For the first time since 1990, the Detroit Red Wings are spectators to begin the Stanley Cup Playoffs. Simply put, their season was a major disappointment. Of course, the team had some positive moments through the 82 games, but they were overshadowed by far too many negatives, and it cost them a playoff spot.
Let’s take a look at the things that went right, the things that went wrong, and then what went really wrong.
1. THE GOOD
The Emergence of Andreas Athanasiou
Andreas Athanasiou took major strides in his second season after having shown promise in his first. When it was all said and done, he was second overall on the team with 18 goals. His explosive speed and good hands help generate offensive chances for the team, and fans were excited to see him on the ice. The only problem with his game is his defensive lapses, and he paid for it by seeing his ice time reduced by coach Jeff Blashill. Regardless, the team is counting on him to be one of the building blocks for the future as they aim to get back into championship contention.
Further Developing of Anthony Mantha
Anthony Mantha entered the season with something to prove to the Red Wings. After being used late last season and showing promise, he began this campaign with the Grand Rapids Griffins. However, he was soon called up to the NHL and made an immediate impact. He finished with 17 goals and 19 assists in 60 games, and also found chemistry playing on a line with Henrik Zetterberg. But, like Andreas Athanasiou, he drew the ire of coach Jeff Blashill due to lapses in defensive play and compete level, and was even scratched for a few games. However, he figures long-term into the team’s plans, and his strong rookie campaign should help him take the next step in the coming years.

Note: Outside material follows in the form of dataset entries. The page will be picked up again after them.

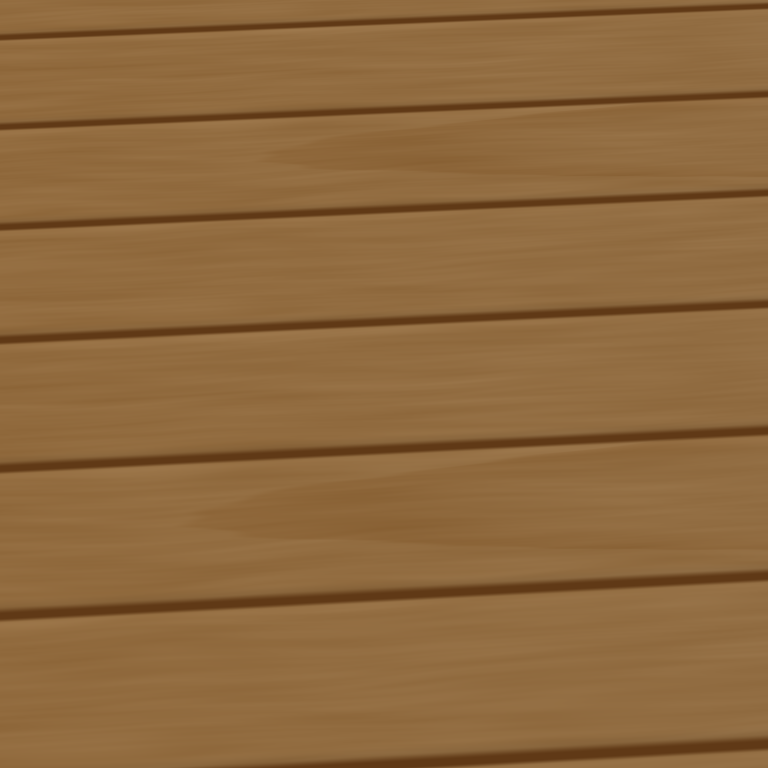
Write a WebGL 2 fragment shader that draws this texture.

```glsl
#version 300 es
precision highp float;

#define WOOD vec3(0.572, 0.424, 0.252)
#define SEAM vec3(0.375, 0.222, 0.085)
#define FIRST_SEAM 0.028
#define PLANK_STEP 0.1078
#define PERSPECTIVE 0.0537
#define TILT 0.0405
#define TILT_GROWTH 0.015
#define VANISH_X 0.8
#define PLANK_CYCLE 3.0
#define GRAIN_DEPTH 0.055
#define FLAME_DEPTH 0.030
#define FLAME_TIP -0.435

uniform vec2 u_resolution;
out vec4 fragColor;

vec2 hashGradient(vec2 cell) {
    vec2 p = fract(cell * vec2(0.1031, 0.1137));
    p += dot(p, p.yx + 33.33);
    float angle = 6.2832 * fract((p.x + p.y) * p.x * 17.3);
    return vec2(cos(angle), sin(angle));
}

float gradientNoise(vec2 p) {
    vec2 i = floor(p), f = p - i;
    vec2 w = f * f * f * (f * (f * 6.0 - 15.0) + 10.0);
    vec2 e = vec2(1.0, 0.0);
    float a = dot(hashGradient(i), f);
    float b = dot(hashGradient(i + e), f - e);
    float c = dot(hashGradient(i + e.yx), f - e.yx);
    float d = dot(hashGradient(i + 1.0), f - 1.0);
    return mix(mix(a, b, w.x), mix(c, d, w.x), w.y);
}

// Long wavy streaks running along a plank
float woodGrain(vec2 p, float seed) {
    vec2 q = p + vec2(seed * 7.3, seed * 5.0);
    q.y += 0.06 * gradientNoise(q * vec2(4.0, 3.0));
    float broad = gradientNoise(q * vec2(4.0, 7.0) + 11.0);
    float streak = gradientNoise(q * vec2(7.0, 17.0) + 37.0);
    float fine = gradientNoise(q * vec2(10.0, 38.0) + 71.0);
    return 0.45 * broad + 0.4 * streak + 0.25 * fine;
}

// Pointed growth ring that opens to the right and fades
float flameFigure(vec2 p) {
    float across = p.y - 0.42;
    float level = p.x - FLAME_TIP - 3.3 * across * across;
    level += 0.06 * gradientNoise(p * vec2(7.0, 18.0) + 5.0);
    return smoothstep(0.0, 0.04, level) * (1.0 - smoothstep(0.06, 0.4, level));
}

void main() {
    vec2 uv = gl_FragCoord.xy / u_resolution;

    // Plank coordinate: whole numbers fall on the seams, growing downwards
    float depth = 1.0 - uv.y;
    depth += (uv.x - 0.5) * (TILT + TILT_GROWTH * depth);
    float row = (depth - FIRST_SEAM) / (PLANK_STEP + PERSPECTIVE * depth);
    float kind = mod(floor(row), PLANK_CYCLE);
    vec2 board = vec2((uv.x - VANISH_X) * (1.0 - PERSPECTIVE * row), fract(row));

    // Wood surface, slightly warmer at the left
    vec3 color = WOOD + vec3(0.004, 0.012, 0.020) * (uv.x - 0.5);
    color += GRAIN_DEPTH * woodGrain(board, kind) * vec3(0.9, 1.0, 1.05);
    float hasFlame = 1.0 - step(0.5, abs(kind - 1.0));
    color -= FLAME_DEPTH * hasFlame * flameFigure(board) * vec3(0.7, 0.9, 1.0);

    // Lit lip below each seam, shade above it, then the dark groove
    float offset = row - round(row);
    float lip = smoothstep(0.03, 0.06, offset) * (1.0 - smoothstep(0.06, 0.14, offset));
    float shade = smoothstep(-0.11, -0.03, offset) * (1.0 - smoothstep(0.0, 0.05, offset));
    float soft = fwidth(row) * 0.5;
    float groove = smoothstep(-0.052 - soft, -0.008, offset)
                 * (1.0 - smoothstep(0.018, 0.045 + soft, offset));
    color += 0.025 * lip;
    color *= 1.0 - 0.07 * shade;
    color = mix(color, SEAM, groove);

    fragColor = vec4(color, 1.0);
}
```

Tomas Tatar’s late season surge
Tomas Tatar did not have a good first half of the year. Aside from a December hat trick against Anaheim, he struggled offensively, and it hurt the team. However, he showed flashes of what the team saw from him in his first two years by scoring 13 goals in the final 25 games of the year. He’s a restricted free-agent going into this summer.

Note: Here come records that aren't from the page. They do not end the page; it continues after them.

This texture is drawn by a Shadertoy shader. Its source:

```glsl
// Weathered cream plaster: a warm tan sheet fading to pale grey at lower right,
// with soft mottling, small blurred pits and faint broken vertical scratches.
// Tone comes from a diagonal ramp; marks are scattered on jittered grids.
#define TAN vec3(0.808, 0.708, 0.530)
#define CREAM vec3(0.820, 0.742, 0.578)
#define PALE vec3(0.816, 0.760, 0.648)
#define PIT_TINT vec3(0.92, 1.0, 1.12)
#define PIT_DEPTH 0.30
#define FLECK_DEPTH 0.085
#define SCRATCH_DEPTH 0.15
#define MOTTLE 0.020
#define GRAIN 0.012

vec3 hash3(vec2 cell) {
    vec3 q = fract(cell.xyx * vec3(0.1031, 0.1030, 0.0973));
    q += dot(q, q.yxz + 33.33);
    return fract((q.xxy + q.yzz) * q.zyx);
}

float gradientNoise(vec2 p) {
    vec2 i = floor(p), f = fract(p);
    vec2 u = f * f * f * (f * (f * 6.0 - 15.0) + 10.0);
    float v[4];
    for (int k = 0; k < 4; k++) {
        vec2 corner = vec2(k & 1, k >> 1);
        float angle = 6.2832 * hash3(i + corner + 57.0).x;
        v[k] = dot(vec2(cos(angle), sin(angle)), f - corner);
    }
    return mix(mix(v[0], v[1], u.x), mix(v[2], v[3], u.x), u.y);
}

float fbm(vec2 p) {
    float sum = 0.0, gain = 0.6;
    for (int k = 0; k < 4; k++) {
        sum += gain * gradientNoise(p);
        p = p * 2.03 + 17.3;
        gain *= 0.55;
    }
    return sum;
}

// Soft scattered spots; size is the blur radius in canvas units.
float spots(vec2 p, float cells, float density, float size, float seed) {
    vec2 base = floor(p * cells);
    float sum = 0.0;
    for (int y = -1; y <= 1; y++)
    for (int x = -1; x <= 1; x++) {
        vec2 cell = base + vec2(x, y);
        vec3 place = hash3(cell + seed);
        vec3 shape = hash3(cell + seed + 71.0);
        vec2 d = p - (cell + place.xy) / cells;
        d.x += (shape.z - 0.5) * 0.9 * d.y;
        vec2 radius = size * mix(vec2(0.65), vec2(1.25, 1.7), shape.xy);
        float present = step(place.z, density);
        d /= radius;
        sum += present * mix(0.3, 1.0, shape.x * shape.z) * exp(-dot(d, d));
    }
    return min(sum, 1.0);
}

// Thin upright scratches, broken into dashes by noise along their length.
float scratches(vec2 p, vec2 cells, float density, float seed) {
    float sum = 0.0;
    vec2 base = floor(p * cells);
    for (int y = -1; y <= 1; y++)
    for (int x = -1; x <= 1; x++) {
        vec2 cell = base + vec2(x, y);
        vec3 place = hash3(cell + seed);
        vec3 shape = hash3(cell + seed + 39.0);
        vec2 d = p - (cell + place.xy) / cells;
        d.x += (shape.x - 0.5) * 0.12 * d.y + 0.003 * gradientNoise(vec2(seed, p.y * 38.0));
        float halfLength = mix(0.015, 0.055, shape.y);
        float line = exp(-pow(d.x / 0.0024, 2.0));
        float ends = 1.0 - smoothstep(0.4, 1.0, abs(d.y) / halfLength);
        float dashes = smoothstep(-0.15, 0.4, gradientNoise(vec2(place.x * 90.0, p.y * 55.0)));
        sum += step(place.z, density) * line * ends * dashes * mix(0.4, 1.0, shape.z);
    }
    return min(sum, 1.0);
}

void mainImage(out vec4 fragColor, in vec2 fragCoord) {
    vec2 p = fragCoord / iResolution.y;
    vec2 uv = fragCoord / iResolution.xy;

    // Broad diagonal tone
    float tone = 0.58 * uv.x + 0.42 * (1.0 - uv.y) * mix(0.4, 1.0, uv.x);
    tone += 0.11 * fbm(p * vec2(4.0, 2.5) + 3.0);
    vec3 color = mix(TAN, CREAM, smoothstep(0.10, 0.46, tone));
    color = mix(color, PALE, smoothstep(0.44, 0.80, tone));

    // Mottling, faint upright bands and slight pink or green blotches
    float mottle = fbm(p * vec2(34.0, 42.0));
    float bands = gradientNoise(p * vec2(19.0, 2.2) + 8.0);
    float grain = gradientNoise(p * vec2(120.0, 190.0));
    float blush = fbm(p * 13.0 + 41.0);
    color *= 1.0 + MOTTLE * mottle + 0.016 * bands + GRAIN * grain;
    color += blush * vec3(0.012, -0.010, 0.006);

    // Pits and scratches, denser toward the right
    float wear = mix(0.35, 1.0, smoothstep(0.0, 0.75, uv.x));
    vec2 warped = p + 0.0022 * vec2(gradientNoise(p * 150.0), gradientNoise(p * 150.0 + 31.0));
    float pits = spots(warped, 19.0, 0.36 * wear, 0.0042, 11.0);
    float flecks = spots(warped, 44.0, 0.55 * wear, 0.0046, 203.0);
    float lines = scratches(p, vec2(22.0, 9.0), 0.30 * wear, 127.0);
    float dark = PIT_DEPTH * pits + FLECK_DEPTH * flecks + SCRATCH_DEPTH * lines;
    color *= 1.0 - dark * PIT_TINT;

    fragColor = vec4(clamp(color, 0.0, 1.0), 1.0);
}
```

Jimmy Howard’s Resurgence
After all of the rumors of Detroit looking to move on from Jimmy Howard after Petr Mrazek’s emergence, Howard effectively silenced his critics. He posted terrific numbers before a knee injury kept him out of the lineup for 2 1/2 months. The reason that his record doesn’t look so great is because the team provided him with nearly no offense. The Red Wings will have some thinking to do on which goaltender they intend to expose to the upcoming NHL Expansion Draft.
2. THE BAD
The Team Offense
In a word, woeful. The Red Wings offense was so bad that they produced their lowest goal production since 1977 – two years before Joe Louis Arena opened. That just can’t happen. Several members of the team failed to provide the offense that the team needed. Justin Abdelkader didn’t even hit 10 goals all year. Gus Nyquist continued to struggle after having potted 28 and 27 goals respectively in 2014 and 2015, with only 12 this year. Dylan Larkin took a step backward following his strong rookie campaign. Frans Nielsen, though reliable, only put up 41 points. You can’t win if you don’t score enough, and the team certainly found that out first hand this season.
Following the retirement of Nicklas Lidstrom in 2012, one thing the Red Wings have lacked is a true, bonafide number one defenseman. Niklas Kronwall is on his last legs, and it showed in his play this year. Age and injuries are certainly catching up to him. Danny DeKeyser struggled all season after being viewed as one of the central figures on the team, putting up a minus 22 rating and being prone to too many turnovers and errors. Only four teams allowed more goals against on the year than the Red Wings.
It’s become apparent that the Jeff Blashill experiment hasn’t been working out the way the team envisioned when he was promoted from Grand Rapids to take Mike Babcock’s place in 2015. Nearly every player on the roster has taken a step backward under Blashill’s term, and he’s not getting nearly enough out of them. He’s also drawn the ire of fans with his decisions to bench players like Anthony Mantha and Andreas Athanasiou while continuing to trot out struggling players like Riley Sheahan. However, he will apparently be returning behind the bench next year.
3. THE UGLY
One of the biggest surprises in the NHL this year was the lack of goal scoring from Riley Sheahan. After having scored 36 goals in his last three years, Sheahan didn’t score a single goal all season until he potted two in the final game on the schedule. He’s not a bad player, which is why his stunning drop-off was so surprising. It certainly didn’t help that he was rated fifth worst in the NHL with a minus 29 rating. He also earned the dubious honor of setting the Red Wings team record for most games without a goal by a forward.
The Red Wings powerplay unit was an abomination for most of the season. At one point in the season, it was the worst in 50 years. The team also failed to score a powerplay goal on the road for not one, not two, but three months. Absolutely inexcusable. Coach John Torchetti, who is in charge of running the powerplay, isn’t going anywhere either. Why?